(Stored data)
↓

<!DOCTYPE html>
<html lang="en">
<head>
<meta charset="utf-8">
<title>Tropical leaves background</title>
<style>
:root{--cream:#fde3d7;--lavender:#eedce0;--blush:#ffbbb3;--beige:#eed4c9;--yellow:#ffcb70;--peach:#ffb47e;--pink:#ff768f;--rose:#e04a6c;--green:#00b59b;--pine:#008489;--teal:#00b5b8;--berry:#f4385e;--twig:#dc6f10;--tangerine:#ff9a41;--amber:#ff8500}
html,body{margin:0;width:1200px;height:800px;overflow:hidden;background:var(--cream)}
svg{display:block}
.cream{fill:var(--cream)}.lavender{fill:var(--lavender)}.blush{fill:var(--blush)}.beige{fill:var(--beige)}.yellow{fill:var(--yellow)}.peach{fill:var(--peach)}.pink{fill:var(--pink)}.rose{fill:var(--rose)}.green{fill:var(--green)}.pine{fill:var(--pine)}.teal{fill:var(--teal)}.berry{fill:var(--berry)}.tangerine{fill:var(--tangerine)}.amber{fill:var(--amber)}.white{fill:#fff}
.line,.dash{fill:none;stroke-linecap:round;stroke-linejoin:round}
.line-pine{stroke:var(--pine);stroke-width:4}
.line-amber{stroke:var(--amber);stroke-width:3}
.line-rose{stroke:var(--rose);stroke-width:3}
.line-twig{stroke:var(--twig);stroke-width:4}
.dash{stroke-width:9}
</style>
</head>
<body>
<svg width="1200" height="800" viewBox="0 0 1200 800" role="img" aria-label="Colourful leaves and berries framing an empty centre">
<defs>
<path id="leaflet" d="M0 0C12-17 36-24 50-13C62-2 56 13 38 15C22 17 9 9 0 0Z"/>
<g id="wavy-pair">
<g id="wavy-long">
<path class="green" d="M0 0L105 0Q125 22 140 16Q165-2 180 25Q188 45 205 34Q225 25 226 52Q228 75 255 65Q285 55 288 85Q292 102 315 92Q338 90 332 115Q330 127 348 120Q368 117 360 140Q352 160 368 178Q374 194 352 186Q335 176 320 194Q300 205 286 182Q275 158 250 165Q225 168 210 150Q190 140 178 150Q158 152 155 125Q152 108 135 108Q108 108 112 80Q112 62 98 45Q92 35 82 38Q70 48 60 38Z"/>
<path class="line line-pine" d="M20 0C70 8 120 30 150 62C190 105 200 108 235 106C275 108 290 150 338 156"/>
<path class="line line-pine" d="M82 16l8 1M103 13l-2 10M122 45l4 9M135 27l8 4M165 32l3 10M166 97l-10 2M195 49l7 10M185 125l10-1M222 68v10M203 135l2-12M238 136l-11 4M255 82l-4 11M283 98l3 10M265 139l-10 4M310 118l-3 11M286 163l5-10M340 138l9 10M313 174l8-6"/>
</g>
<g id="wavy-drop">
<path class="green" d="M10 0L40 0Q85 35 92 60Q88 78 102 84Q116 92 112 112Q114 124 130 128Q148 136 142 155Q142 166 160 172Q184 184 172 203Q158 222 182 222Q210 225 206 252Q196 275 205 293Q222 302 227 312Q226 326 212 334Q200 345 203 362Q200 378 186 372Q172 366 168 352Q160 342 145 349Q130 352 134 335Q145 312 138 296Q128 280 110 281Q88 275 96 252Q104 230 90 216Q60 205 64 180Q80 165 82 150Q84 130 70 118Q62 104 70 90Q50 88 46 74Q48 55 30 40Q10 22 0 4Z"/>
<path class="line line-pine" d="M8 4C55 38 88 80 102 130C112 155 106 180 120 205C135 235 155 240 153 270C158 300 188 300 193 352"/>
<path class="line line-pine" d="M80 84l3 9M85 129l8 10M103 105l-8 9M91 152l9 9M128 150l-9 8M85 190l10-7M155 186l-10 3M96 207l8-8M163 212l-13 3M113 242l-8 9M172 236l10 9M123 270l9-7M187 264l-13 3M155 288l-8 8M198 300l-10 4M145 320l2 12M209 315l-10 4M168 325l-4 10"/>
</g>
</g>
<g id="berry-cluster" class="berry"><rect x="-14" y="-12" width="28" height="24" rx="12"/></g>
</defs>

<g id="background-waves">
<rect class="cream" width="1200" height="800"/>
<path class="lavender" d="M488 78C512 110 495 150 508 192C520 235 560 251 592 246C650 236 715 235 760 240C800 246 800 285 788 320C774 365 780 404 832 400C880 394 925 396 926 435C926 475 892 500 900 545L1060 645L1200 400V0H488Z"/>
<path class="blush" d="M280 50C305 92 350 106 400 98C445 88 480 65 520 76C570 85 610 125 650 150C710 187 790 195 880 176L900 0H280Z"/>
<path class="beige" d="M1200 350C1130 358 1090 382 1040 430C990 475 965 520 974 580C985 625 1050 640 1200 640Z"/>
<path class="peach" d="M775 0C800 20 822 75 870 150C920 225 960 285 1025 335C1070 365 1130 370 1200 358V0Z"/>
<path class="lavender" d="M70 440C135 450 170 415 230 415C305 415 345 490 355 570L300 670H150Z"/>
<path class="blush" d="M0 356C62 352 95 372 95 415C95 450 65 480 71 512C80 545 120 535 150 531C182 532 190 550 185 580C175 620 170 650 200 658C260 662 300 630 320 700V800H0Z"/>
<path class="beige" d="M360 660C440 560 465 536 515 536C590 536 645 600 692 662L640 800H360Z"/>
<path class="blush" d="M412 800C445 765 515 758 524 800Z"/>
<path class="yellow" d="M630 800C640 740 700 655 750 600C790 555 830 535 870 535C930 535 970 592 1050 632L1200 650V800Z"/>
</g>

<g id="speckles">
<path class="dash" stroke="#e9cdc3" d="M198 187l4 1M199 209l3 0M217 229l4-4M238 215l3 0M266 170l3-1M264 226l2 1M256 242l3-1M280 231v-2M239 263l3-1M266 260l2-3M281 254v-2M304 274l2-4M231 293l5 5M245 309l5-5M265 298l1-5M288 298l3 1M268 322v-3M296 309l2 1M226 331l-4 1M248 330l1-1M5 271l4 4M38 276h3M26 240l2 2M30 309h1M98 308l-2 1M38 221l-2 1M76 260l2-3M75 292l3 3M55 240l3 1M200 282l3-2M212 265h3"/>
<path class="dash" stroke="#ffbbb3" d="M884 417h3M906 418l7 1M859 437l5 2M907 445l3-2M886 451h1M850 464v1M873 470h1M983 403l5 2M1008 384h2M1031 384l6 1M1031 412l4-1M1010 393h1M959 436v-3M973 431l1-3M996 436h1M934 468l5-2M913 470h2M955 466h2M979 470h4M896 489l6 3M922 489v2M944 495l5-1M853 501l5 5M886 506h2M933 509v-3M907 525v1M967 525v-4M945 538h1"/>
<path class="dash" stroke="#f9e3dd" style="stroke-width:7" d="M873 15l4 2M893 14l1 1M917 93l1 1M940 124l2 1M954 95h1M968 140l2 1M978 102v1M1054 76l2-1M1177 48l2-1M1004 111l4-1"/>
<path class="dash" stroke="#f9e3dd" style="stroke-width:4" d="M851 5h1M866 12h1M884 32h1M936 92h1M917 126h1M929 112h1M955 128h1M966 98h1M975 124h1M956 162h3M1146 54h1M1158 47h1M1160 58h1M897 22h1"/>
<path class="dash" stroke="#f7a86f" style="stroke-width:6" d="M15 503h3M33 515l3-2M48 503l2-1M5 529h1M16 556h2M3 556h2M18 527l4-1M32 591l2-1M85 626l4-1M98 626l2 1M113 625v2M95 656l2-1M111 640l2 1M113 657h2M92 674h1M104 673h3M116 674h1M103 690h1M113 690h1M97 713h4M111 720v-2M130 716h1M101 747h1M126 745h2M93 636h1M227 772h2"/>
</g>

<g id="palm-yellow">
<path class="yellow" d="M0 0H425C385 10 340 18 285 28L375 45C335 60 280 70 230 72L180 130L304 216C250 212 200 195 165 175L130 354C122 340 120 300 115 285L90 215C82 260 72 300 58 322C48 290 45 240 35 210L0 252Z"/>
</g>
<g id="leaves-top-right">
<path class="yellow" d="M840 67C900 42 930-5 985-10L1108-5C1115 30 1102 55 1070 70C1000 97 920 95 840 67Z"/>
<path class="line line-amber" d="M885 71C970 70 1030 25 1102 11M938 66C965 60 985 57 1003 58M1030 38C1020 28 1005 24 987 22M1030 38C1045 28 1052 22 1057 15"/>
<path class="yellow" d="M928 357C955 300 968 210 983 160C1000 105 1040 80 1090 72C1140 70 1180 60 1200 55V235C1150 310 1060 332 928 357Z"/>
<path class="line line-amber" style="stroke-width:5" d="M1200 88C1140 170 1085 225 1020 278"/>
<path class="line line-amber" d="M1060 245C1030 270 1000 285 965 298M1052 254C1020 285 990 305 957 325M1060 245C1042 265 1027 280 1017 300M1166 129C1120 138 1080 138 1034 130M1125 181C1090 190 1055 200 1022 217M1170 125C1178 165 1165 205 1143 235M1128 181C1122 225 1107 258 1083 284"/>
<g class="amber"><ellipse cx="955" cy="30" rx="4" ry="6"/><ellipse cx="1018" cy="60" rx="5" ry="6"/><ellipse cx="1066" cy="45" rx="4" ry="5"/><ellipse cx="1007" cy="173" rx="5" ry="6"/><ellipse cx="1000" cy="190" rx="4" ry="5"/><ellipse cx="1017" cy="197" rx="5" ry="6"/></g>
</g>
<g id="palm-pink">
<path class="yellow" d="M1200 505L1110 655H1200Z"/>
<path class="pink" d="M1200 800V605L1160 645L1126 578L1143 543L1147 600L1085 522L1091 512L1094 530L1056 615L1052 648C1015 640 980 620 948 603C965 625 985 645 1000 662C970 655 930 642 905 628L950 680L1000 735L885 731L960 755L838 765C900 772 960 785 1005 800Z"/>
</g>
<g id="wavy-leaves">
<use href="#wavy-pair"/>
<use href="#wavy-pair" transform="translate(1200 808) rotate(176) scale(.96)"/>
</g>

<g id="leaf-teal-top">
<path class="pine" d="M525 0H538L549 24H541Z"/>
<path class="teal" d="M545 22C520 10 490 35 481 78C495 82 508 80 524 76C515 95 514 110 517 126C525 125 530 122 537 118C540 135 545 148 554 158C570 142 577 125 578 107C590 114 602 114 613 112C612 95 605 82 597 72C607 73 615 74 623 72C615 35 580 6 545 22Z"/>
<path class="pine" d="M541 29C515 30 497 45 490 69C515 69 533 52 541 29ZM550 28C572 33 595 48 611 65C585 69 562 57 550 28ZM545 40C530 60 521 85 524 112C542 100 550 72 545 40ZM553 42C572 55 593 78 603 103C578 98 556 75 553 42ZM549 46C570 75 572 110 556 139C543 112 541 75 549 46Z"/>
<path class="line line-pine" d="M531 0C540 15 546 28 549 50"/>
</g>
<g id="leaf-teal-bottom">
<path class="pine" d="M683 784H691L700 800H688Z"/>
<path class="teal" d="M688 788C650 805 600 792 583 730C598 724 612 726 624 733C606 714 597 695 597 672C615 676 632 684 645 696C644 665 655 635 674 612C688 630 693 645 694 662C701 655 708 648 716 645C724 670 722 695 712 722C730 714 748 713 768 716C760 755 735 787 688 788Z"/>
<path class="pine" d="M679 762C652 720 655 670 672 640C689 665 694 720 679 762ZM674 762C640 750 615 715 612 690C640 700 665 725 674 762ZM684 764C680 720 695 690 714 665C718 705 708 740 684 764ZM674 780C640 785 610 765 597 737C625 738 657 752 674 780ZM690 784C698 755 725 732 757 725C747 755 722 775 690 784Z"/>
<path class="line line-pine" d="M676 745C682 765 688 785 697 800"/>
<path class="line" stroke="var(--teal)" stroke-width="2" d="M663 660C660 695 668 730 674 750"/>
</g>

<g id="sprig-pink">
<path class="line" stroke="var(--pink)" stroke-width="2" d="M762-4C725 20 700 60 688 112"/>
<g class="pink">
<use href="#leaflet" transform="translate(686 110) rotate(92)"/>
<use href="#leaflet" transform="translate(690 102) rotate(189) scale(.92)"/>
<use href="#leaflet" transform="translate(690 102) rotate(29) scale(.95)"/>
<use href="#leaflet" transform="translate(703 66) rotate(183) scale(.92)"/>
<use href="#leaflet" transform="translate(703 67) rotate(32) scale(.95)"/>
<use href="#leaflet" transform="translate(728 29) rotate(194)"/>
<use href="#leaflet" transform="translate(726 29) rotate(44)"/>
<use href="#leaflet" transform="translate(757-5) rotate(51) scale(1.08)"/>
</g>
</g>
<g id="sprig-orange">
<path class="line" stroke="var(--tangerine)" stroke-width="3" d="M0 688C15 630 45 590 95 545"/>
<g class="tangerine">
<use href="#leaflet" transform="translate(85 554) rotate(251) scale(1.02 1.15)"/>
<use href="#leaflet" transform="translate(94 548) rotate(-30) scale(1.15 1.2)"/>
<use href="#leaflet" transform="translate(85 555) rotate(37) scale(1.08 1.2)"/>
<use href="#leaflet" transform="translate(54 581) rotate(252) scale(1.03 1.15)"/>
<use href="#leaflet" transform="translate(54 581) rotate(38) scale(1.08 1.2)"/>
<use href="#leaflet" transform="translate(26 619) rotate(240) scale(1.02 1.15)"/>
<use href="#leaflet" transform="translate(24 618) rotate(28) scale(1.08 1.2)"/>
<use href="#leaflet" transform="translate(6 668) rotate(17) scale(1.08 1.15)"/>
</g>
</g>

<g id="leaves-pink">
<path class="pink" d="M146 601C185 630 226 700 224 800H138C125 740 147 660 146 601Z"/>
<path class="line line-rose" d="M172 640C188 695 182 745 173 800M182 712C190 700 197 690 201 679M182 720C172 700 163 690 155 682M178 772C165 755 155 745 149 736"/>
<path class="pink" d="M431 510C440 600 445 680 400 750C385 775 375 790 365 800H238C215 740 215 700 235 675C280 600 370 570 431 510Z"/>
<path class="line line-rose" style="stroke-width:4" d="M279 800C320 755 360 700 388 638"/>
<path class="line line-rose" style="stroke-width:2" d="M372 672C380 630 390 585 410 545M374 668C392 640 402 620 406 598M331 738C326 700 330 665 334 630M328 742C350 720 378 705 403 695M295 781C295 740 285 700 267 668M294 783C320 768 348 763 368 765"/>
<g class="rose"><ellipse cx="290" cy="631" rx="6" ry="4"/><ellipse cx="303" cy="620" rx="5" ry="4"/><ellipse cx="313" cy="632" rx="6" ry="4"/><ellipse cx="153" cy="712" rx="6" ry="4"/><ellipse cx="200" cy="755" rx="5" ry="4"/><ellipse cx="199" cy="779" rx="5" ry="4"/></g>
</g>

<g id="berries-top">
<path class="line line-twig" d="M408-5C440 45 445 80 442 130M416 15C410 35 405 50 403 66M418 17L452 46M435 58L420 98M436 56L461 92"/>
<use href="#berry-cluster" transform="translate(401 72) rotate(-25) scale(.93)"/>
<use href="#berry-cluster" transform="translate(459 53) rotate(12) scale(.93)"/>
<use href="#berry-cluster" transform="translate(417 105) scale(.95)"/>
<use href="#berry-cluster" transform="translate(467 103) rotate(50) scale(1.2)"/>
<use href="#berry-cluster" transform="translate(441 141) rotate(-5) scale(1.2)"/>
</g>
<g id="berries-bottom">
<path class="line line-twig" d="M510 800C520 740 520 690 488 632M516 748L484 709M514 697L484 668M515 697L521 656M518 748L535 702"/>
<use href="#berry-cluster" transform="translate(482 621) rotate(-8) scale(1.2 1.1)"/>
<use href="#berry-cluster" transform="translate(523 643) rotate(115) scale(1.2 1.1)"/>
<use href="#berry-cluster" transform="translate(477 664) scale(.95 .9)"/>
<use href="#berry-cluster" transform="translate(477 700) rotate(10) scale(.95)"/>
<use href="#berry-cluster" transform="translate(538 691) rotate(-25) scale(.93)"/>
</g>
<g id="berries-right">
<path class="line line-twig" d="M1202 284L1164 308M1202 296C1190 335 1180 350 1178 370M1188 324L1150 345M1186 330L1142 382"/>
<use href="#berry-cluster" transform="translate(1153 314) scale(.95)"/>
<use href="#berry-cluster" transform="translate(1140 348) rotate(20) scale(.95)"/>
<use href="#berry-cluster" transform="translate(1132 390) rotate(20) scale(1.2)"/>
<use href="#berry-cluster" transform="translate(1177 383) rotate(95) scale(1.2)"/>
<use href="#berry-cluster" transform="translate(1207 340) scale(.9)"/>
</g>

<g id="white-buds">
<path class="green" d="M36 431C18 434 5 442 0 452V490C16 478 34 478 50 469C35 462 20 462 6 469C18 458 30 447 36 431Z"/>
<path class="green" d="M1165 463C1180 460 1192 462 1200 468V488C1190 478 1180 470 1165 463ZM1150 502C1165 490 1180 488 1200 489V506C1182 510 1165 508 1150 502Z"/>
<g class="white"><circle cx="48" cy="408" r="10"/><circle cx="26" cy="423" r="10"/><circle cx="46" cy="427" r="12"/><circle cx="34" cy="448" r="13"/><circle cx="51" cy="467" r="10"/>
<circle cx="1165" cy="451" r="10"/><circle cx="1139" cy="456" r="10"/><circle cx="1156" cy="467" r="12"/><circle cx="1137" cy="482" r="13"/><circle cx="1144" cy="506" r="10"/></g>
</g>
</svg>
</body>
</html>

↑

__YOUR INSTRUCTIONS__: Beginning at the line with "618) rotate(28) scale(1.08" and ending at the line with "510C440 600 445", reproduce each line of the data above exactly, and add no other lines.

__RESPONSE TO THIS TASK__:
<use href="#leaflet" transform="translate(24 618) rotate(28) scale(1.08 1.2)"/>
<use href="#leaflet" transform="translate(6 668) rotate(17) scale(1.08 1.15)"/>
</g>
</g>

<g id="leaves-pink">
<path class="pink" d="M146 601C185 630 226 700 224 800H138C125 740 147 660 146 601Z"/>
<path class="line line-rose" d="M172 640C188 695 182 745 173 800M182 712C190 700 197 690 201 679M182 720C172 700 163 690 155 682M178 772C165 755 155 745 149 736"/>
<path class="pink" d="M431 510C440 600 445 680 400 750C385 775 375 790 365 800H238C215 740 215 700 235 675C280 600 370 570 431 510Z"/>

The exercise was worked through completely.